    Great post, by the way. ^_^

    ReplyDelete
  9. I love a good drama, but knowing when to stop and think a moment is a necessary skill for everyone who likes to run around online. Some of my favorite authors have gone batshitcrazy at one time or another, but it hasn't been the reason I stop reading them. I do think it may be indicative of larger issues that eventually pop up in their writing and become the reason I stop reading their books.

    For the most part, the more I love an author the less inclined I am to meet them or read their blogs. I'd rather not peek behind some curtains, thanks very much.

    ReplyDelete
  10. I really try not to pay attention to that sort of thing when I pick up a book because I definitely don't jive with the drama. If there is bad author behavior, I certainly won't be plugging that particular author in my blog posts or anything and if it's something more serious, I'll probably re-consider my choice in reading their material. Otherwise, I'm content to just let petty people be petty and sit back and enjoy the reading. Opinions are like, well, you know. Everyone's got one. It's just a shame not all people can maintain a decent level of maturity when it comes to their work.

    http://foiltheplot.blogspot.com

    ReplyDelete
  11. I heard about the Emily Griffin ridiculousness. I was not a reader of hers to begin with, but I certainly wouldn't read her now. There are just way too many good books to read.

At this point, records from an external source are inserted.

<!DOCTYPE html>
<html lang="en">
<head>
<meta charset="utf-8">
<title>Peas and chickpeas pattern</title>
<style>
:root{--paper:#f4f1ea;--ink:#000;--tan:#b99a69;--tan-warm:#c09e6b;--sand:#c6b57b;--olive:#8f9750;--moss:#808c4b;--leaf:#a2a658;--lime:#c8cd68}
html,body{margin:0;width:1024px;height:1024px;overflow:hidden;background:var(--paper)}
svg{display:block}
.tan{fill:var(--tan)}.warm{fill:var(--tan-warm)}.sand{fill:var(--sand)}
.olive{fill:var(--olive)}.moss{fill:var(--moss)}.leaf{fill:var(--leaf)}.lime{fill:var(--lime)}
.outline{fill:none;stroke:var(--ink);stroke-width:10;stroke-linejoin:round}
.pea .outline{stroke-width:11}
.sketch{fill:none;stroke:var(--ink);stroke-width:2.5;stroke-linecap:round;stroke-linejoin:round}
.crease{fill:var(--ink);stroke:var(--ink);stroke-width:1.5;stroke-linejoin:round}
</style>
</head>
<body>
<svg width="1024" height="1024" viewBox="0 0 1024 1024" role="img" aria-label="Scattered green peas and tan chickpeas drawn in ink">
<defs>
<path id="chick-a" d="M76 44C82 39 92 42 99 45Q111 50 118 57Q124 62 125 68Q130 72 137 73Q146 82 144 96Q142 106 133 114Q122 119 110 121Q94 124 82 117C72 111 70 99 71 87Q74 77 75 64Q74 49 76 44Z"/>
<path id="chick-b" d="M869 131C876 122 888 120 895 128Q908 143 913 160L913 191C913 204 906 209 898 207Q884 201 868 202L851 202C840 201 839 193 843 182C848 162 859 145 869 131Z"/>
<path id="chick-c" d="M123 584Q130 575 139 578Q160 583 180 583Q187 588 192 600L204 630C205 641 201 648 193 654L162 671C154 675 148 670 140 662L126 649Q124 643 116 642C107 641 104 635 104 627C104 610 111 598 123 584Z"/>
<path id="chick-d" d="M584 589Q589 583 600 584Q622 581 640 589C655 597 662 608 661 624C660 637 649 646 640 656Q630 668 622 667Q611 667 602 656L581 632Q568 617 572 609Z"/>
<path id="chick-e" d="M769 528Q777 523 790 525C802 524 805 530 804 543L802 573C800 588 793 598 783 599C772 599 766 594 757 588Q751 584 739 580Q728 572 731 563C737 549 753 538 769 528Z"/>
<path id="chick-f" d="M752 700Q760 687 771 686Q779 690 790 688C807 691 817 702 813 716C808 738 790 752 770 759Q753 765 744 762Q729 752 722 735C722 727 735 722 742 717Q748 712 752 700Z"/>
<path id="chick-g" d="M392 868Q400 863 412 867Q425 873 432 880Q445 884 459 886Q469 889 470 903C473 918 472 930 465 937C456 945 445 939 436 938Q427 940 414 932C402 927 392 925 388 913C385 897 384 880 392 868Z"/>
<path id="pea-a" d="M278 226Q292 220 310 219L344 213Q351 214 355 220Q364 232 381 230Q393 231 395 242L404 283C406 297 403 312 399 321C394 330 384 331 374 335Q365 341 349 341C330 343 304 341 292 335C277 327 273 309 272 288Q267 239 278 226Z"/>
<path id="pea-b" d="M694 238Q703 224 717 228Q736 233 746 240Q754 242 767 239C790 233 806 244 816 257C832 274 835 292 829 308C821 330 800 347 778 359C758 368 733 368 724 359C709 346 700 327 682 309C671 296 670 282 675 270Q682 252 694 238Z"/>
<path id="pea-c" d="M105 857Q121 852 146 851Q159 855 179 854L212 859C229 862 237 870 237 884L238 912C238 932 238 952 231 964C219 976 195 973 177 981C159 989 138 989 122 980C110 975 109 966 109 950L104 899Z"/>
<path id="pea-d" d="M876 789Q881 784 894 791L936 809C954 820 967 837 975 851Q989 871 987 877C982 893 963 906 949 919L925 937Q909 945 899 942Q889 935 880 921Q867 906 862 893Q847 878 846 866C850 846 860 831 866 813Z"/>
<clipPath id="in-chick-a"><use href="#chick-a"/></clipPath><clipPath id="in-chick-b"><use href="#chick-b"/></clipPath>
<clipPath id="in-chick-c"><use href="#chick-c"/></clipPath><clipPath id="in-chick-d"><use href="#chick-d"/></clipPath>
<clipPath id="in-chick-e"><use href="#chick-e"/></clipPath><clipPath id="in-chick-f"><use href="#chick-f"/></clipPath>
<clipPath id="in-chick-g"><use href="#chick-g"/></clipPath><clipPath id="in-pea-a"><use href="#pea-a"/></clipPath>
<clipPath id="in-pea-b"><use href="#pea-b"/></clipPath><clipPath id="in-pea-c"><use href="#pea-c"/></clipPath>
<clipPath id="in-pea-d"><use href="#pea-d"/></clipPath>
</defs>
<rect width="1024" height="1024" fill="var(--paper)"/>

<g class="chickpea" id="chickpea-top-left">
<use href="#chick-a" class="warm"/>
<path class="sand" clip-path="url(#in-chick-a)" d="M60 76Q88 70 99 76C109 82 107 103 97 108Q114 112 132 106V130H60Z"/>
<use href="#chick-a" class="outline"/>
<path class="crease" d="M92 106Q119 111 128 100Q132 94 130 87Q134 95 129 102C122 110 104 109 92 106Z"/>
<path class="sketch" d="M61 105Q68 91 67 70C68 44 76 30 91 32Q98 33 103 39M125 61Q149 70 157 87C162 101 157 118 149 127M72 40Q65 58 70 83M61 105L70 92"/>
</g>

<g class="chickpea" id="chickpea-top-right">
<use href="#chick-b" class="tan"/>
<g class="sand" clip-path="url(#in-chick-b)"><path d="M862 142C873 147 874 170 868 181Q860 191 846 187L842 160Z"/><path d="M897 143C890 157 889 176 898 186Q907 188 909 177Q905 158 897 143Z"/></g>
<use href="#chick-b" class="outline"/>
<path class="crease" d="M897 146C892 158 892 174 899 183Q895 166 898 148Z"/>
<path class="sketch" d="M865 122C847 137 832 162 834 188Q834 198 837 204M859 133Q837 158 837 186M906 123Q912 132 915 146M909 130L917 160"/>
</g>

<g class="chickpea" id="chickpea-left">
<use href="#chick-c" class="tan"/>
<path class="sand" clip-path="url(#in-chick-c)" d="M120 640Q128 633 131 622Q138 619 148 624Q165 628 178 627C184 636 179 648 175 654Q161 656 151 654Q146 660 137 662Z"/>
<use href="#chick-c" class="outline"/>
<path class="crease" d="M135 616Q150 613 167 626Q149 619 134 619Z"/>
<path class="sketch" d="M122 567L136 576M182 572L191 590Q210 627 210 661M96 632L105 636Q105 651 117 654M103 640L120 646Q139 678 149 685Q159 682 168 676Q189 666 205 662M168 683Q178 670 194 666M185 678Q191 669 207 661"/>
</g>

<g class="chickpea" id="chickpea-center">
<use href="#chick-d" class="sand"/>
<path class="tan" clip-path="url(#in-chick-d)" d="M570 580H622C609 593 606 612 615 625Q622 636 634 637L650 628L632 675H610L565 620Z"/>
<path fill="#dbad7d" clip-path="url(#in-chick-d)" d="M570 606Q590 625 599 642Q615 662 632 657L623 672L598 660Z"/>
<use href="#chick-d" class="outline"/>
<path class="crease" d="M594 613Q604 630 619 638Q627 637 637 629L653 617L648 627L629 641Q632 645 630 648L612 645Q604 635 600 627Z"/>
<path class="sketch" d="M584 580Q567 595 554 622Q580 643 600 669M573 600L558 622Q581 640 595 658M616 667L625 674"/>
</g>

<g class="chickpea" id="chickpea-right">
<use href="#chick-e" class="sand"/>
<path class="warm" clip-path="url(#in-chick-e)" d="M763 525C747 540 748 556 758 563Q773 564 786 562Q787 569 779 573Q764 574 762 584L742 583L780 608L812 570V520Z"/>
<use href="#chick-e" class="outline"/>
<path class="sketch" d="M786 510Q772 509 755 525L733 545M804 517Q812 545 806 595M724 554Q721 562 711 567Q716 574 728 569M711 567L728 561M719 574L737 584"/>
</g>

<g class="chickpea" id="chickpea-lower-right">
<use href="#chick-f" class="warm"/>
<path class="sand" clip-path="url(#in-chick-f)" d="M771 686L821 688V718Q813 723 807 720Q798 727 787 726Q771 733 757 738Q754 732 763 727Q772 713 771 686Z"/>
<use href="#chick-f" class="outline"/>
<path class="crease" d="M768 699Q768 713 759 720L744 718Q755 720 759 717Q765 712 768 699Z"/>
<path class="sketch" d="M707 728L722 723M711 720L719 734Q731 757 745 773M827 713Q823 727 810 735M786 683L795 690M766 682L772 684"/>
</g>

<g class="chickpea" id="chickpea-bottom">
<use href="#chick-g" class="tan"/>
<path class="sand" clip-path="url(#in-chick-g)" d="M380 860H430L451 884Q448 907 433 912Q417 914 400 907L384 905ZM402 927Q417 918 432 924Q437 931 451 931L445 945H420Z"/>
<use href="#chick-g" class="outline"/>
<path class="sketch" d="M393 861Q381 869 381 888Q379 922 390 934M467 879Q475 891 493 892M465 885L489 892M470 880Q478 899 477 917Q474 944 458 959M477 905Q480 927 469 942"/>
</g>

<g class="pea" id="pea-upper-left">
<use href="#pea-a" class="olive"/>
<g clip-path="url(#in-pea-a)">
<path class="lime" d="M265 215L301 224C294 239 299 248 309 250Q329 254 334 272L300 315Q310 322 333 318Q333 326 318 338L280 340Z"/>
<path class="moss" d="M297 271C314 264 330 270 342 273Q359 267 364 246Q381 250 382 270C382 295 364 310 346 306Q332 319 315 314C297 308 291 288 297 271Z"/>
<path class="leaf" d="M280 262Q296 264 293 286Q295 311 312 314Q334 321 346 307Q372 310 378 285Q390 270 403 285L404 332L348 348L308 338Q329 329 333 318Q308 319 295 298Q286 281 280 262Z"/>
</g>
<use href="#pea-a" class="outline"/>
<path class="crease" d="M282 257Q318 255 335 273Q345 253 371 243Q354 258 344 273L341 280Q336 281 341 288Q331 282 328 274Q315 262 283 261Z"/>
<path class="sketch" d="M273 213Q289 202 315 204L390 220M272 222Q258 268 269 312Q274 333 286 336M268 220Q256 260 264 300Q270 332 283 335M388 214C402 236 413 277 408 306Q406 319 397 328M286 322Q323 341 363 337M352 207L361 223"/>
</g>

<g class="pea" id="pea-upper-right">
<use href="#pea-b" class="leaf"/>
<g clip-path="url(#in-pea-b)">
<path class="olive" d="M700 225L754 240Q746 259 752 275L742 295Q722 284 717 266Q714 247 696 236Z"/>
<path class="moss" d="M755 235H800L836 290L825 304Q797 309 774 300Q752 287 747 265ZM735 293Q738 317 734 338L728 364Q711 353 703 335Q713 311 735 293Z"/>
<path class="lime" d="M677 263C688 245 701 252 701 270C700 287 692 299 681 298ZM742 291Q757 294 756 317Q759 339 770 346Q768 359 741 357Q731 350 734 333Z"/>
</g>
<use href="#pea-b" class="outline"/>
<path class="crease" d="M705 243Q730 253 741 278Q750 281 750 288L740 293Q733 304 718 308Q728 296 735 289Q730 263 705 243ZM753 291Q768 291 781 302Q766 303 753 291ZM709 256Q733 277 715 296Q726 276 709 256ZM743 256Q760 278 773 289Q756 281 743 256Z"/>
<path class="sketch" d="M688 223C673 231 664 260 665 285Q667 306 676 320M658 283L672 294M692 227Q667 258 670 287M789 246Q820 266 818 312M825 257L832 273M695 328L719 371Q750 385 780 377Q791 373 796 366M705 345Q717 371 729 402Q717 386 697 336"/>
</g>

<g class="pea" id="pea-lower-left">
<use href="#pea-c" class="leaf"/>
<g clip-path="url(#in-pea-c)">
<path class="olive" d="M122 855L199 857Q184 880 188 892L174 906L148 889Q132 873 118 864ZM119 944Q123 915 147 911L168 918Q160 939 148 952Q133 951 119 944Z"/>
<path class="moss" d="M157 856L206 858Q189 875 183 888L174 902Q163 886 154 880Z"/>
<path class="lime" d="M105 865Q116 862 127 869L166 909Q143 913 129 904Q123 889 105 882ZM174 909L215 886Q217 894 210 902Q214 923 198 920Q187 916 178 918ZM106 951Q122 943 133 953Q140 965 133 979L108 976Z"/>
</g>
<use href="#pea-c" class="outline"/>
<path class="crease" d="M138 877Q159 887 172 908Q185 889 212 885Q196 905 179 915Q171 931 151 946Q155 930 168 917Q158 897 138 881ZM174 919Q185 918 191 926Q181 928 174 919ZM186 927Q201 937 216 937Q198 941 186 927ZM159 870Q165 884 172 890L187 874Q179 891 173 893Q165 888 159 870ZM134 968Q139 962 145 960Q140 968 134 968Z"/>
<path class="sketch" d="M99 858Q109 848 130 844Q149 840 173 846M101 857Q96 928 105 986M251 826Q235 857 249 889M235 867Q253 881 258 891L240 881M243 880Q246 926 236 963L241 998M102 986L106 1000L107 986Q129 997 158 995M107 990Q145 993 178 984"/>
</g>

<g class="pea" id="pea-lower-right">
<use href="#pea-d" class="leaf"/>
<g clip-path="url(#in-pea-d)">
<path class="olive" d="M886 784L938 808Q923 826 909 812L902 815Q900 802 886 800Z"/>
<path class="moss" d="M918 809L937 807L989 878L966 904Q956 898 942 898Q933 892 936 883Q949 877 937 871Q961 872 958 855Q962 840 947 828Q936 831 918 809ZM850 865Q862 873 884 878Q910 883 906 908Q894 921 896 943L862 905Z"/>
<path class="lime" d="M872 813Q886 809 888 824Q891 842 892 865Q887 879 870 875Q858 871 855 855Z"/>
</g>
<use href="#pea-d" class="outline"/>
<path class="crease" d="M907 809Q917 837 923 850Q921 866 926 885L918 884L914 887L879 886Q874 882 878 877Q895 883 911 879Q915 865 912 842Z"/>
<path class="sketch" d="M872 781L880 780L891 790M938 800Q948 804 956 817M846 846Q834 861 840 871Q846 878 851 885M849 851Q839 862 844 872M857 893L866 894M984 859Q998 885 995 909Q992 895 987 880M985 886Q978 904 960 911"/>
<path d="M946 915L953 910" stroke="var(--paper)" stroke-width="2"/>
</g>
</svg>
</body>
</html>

    ReplyDelete
  12. Wow, the Giffen story had passed me by but man, that's crazy. It wouldn't be acceptable to respond publicly to criticism like that in any job aligned with someone else's brand so why the hell would an author do it to themselves???

    ReplyDelete
  13. Goodness, I just read the whole link/post about Emily Giffin. I had no idea that happened until now. I read and reviewed her book on my blog last week and gave it an OKAY review. I thought it was good enough, but not excellent. I was just being completely honest (as book reviews should be.) I never thought that her and someone from her circle would react that way. I don't think it will deter me from reading her books, as I respect her literary works and always enjoy them. But this entire scandal does leave a bad taste in my mouth...

    ReplyDelete
  14. Another one I just thought of today was Jonah Lehrer. I had bought two of his books about 2 years ago and haven't gotten around to reading them, but now I wonder if I should even bother considering what has come to light in the past couple of months.

    ReplyDelete
  15. While I know that I should read and review books on literary merit, the bad behavior will affect my opinion. After the Giffen drama, I don't think I could be unbiased reading her now. It was just very immature and unproffessional.

    ReplyDelete

Related Posts with Thumbnails
 
Site Design By Designer Blogs Content © 2012 The Broke and the Bookish. All Rights Reserved